Instructions to follow
Exact reproduction, images excluded: write out the records below.

*** Exercise material ***

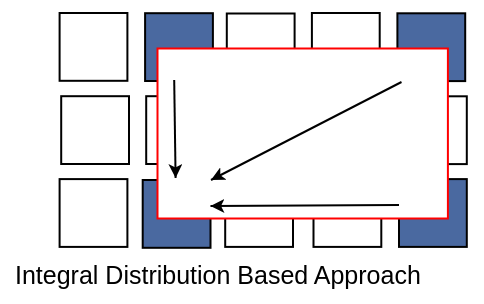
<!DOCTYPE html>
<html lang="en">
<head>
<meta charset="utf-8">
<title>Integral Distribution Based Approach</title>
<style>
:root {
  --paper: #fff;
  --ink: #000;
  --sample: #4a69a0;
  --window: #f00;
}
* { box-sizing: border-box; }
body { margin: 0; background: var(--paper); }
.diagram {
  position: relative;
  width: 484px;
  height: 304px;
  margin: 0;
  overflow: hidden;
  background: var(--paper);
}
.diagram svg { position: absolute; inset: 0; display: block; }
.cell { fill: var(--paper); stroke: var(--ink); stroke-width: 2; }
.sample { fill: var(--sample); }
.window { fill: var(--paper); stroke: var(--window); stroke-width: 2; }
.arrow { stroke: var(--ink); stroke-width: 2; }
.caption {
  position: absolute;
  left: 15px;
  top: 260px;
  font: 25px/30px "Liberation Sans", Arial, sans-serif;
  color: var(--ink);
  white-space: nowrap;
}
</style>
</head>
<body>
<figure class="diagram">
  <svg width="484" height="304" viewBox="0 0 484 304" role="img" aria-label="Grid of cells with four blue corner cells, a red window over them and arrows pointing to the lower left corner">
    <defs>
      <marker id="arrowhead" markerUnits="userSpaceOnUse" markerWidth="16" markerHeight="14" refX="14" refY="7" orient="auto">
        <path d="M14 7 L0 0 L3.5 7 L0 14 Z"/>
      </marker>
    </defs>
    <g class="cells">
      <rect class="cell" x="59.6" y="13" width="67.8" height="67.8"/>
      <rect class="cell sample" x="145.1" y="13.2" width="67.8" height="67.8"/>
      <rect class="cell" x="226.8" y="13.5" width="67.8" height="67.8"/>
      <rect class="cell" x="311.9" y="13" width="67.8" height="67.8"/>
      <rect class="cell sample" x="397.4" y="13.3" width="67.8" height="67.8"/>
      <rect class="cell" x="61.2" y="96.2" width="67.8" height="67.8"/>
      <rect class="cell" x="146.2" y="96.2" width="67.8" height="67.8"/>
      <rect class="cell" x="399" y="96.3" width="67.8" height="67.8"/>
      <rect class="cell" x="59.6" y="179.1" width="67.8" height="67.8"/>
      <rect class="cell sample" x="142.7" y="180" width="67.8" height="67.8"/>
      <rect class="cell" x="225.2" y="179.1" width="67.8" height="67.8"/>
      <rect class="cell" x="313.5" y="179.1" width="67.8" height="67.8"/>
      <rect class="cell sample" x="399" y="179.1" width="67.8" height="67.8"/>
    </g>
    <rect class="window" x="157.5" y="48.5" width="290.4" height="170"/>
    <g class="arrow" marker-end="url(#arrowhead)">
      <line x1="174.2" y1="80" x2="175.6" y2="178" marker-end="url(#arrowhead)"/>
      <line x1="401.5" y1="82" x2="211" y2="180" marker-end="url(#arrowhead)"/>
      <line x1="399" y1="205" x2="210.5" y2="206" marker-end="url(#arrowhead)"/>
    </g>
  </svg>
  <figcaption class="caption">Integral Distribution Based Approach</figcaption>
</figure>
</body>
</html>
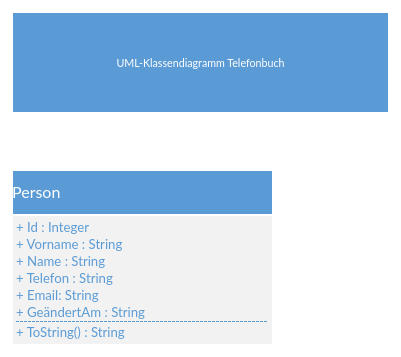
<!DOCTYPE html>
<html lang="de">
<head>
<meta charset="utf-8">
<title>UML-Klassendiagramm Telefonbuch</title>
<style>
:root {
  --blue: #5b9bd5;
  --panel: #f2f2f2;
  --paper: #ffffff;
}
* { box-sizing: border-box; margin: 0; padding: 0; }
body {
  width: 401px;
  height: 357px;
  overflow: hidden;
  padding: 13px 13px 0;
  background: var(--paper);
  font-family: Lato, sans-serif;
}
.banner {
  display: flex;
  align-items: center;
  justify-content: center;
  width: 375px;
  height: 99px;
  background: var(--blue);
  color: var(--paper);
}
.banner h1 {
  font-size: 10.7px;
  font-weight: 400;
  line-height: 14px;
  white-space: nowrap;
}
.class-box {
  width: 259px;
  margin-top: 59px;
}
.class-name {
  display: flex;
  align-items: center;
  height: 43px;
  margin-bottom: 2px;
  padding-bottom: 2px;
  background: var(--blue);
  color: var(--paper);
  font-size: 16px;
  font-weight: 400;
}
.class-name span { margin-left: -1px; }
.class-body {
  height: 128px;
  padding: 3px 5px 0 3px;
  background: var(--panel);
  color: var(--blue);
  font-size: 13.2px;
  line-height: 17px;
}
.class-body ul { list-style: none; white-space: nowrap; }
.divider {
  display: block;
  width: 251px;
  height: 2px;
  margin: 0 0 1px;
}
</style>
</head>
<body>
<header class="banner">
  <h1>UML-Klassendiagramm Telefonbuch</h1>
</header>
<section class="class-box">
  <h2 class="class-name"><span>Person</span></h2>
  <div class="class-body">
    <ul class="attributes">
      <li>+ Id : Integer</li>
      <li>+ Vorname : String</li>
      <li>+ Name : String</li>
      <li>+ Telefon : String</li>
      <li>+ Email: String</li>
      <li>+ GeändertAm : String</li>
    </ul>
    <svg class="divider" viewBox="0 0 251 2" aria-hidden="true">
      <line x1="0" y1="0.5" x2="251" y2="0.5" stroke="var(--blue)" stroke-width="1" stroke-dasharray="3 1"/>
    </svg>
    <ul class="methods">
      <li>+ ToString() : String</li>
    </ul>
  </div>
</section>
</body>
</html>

*** End of Exercise material ***

Response
<!DOCTYPE html>
<html lang="en">
<head>
<meta charset="utf-8">
<title>Integral Distribution Based Approach</title>
<style>
:root {
  --paper: #fff;
  --ink: #000;
  --sample: #4a69a0;
  --window: #f00;
}
* { box-sizing: border-box; }
body { margin: 0; background: var(--paper); }
.diagram {
  position: relative;
  width: 484px;
  height: 304px;
  margin: 0;
  overflow: hidden;
  background: var(--paper);
}
.diagram svg { position: absolute; inset: 0; display: block; }
.cell { fill: var(--paper); stroke: var(--ink); stroke-width: 2; }
.sample { fill: var(--sample); }
.window { fill: var(--paper); stroke: var(--window); stroke-width: 2; }
.arrow { stroke: var(--ink); stroke-width: 2; }
.caption {
  position: absolute;
  left: 15px;
  top: 260px;
  font: 25px/30px "Liberation Sans", Arial, sans-serif;
  color: var(--ink);
  white-space: nowrap;
}
</style>
</head>
<body>
<figure class="diagram">
  <svg width="484" height="304" viewBox="0 0 484 304" role="img" aria-label="Grid of cells with four blue corner cells, a red window over them and arrows pointing to the lower left corner">
    <defs>
      <marker id="arrowhead" markerUnits="userSpaceOnUse" markerWidth="16" markerHeight="14" refX="14" refY="7" orient="auto">
        <path d="M14 7 L0 0 L3.5 7 L0 14 Z"/>
      </marker>
    </defs>
    <g class="cells">
      <rect class="cell" x="59.6" y="13" width="67.8" height="67.8"/>
      <rect class="cell sample" x="145.1" y="13.2" width="67.8" height="67.8"/>
      <rect class="cell" x="226.8" y="13.5" width="67.8" height="67.8"/>
      <rect class="cell" x="311.9" y="13" width="67.8" height="67.8"/>
      <rect class="cell sample" x="397.4" y="13.3" width="67.8" height="67.8"/>
      <rect class="cell" x="61.2" y="96.2" width="67.8" height="67.8"/>
      <rect class="cell" x="146.2" y="96.2" width="67.8" height="67.8"/>
      <rect class="cell" x="399" y="96.3" width="67.8" height="67.8"/>
      <rect class="cell" x="59.6" y="179.1" width="67.8" height="67.8"/>
      <rect class="cell sample" x="142.7" y="180" width="67.8" height="67.8"/>
      <rect class="cell" x="225.2" y="179.1" width="67.8" height="67.8"/>
      <rect class="cell" x="313.5" y="179.1" width="67.8" height="67.8"/>
      <rect class="cell sample" x="399" y="179.1" width="67.8" height="67.8"/>
    </g>
    <rect class="window" x="157.5" y="48.5" width="290.4" height="170"/>
    <g class="arrow" marker-end="url(#arrowhead)">
      <line x1="174.2" y1="80" x2="175.6" y2="178" marker-end="url(#arrowhead)"/>
      <line x1="401.5" y1="82" x2="211" y2="180" marker-end="url(#arrowhead)"/>
      <line x1="399" y1="205" x2="210.5" y2="206" marker-end="url(#arrowhead)"/>
    </g>
  </svg>
  <figcaption class="caption">Integral Distribution Based Approach</figcaption>
</figure>
</body>
</html>
<!DOCTYPE html>
<html lang="de">
<head>
<meta charset="utf-8">
<title>UML-Klassendiagramm Telefonbuch</title>
<style>
:root {
  --blue: #5b9bd5;
  --panel: #f2f2f2;
  --paper: #ffffff;
}
* { box-sizing: border-box; margin: 0; padding: 0; }
body {
  width: 401px;
  height: 357px;
  overflow: hidden;
  padding: 13px 13px 0;
  background: var(--paper);
  font-family: Lato, sans-serif;
}
.banner {
  display: flex;
  align-items: center;
  justify-content: center;
  width: 375px;
  height: 99px;
  background: var(--blue);
  color: var(--paper);
}
.banner h1 {
  font-size: 10.7px;
  font-weight: 400;
  line-height: 14px;
  white-space: nowrap;
}
.class-box {
  width: 259px;
  margin-top: 59px;
}
.class-name {
  display: flex;
  align-items: center;
  height: 43px;
  margin-bottom: 2px;
  padding-bottom: 2px;
  background: var(--blue);
  color: var(--paper);
  font-size: 16px;
  font-weight: 400;
}
.class-name span { margin-left: -1px; }
.class-body {
  height: 128px;
  padding: 3px 5px 0 3px;
  background: var(--panel);
  color: var(--blue);
  font-size: 13.2px;
  line-height: 17px;
}
.class-body ul { list-style: none; white-space: nowrap; }
.divider {
  display: block;
  width: 251px;
  height: 2px;
  margin: 0 0 1px;
}
</style>
</head>
<body>
<header class="banner">
  <h1>UML-Klassendiagramm Telefonbuch</h1>
</header>
<section class="class-box">
  <h2 class="class-name"><span>Person</span></h2>
  <div class="class-body">
    <ul class="attributes">
      <li>+ Id : Integer</li>
      <li>+ Vorname : String</li>
      <li>+ Name : String</li>
      <li>+ Telefon : String</li>
      <li>+ Email: String</li>
      <li>+ GeändertAm : String</li>
    </ul>
    <svg class="divider" viewBox="0 0 251 2" aria-hidden="true">
      <line x1="0" y1="0.5" x2="251" y2="0.5" stroke="var(--blue)" stroke-width="1" stroke-dasharray="3 1"/>
    </svg>
    <ul class="methods">
      <li>+ ToString() : String</li>
    </ul>
  </div>
</section>
</body>
</html>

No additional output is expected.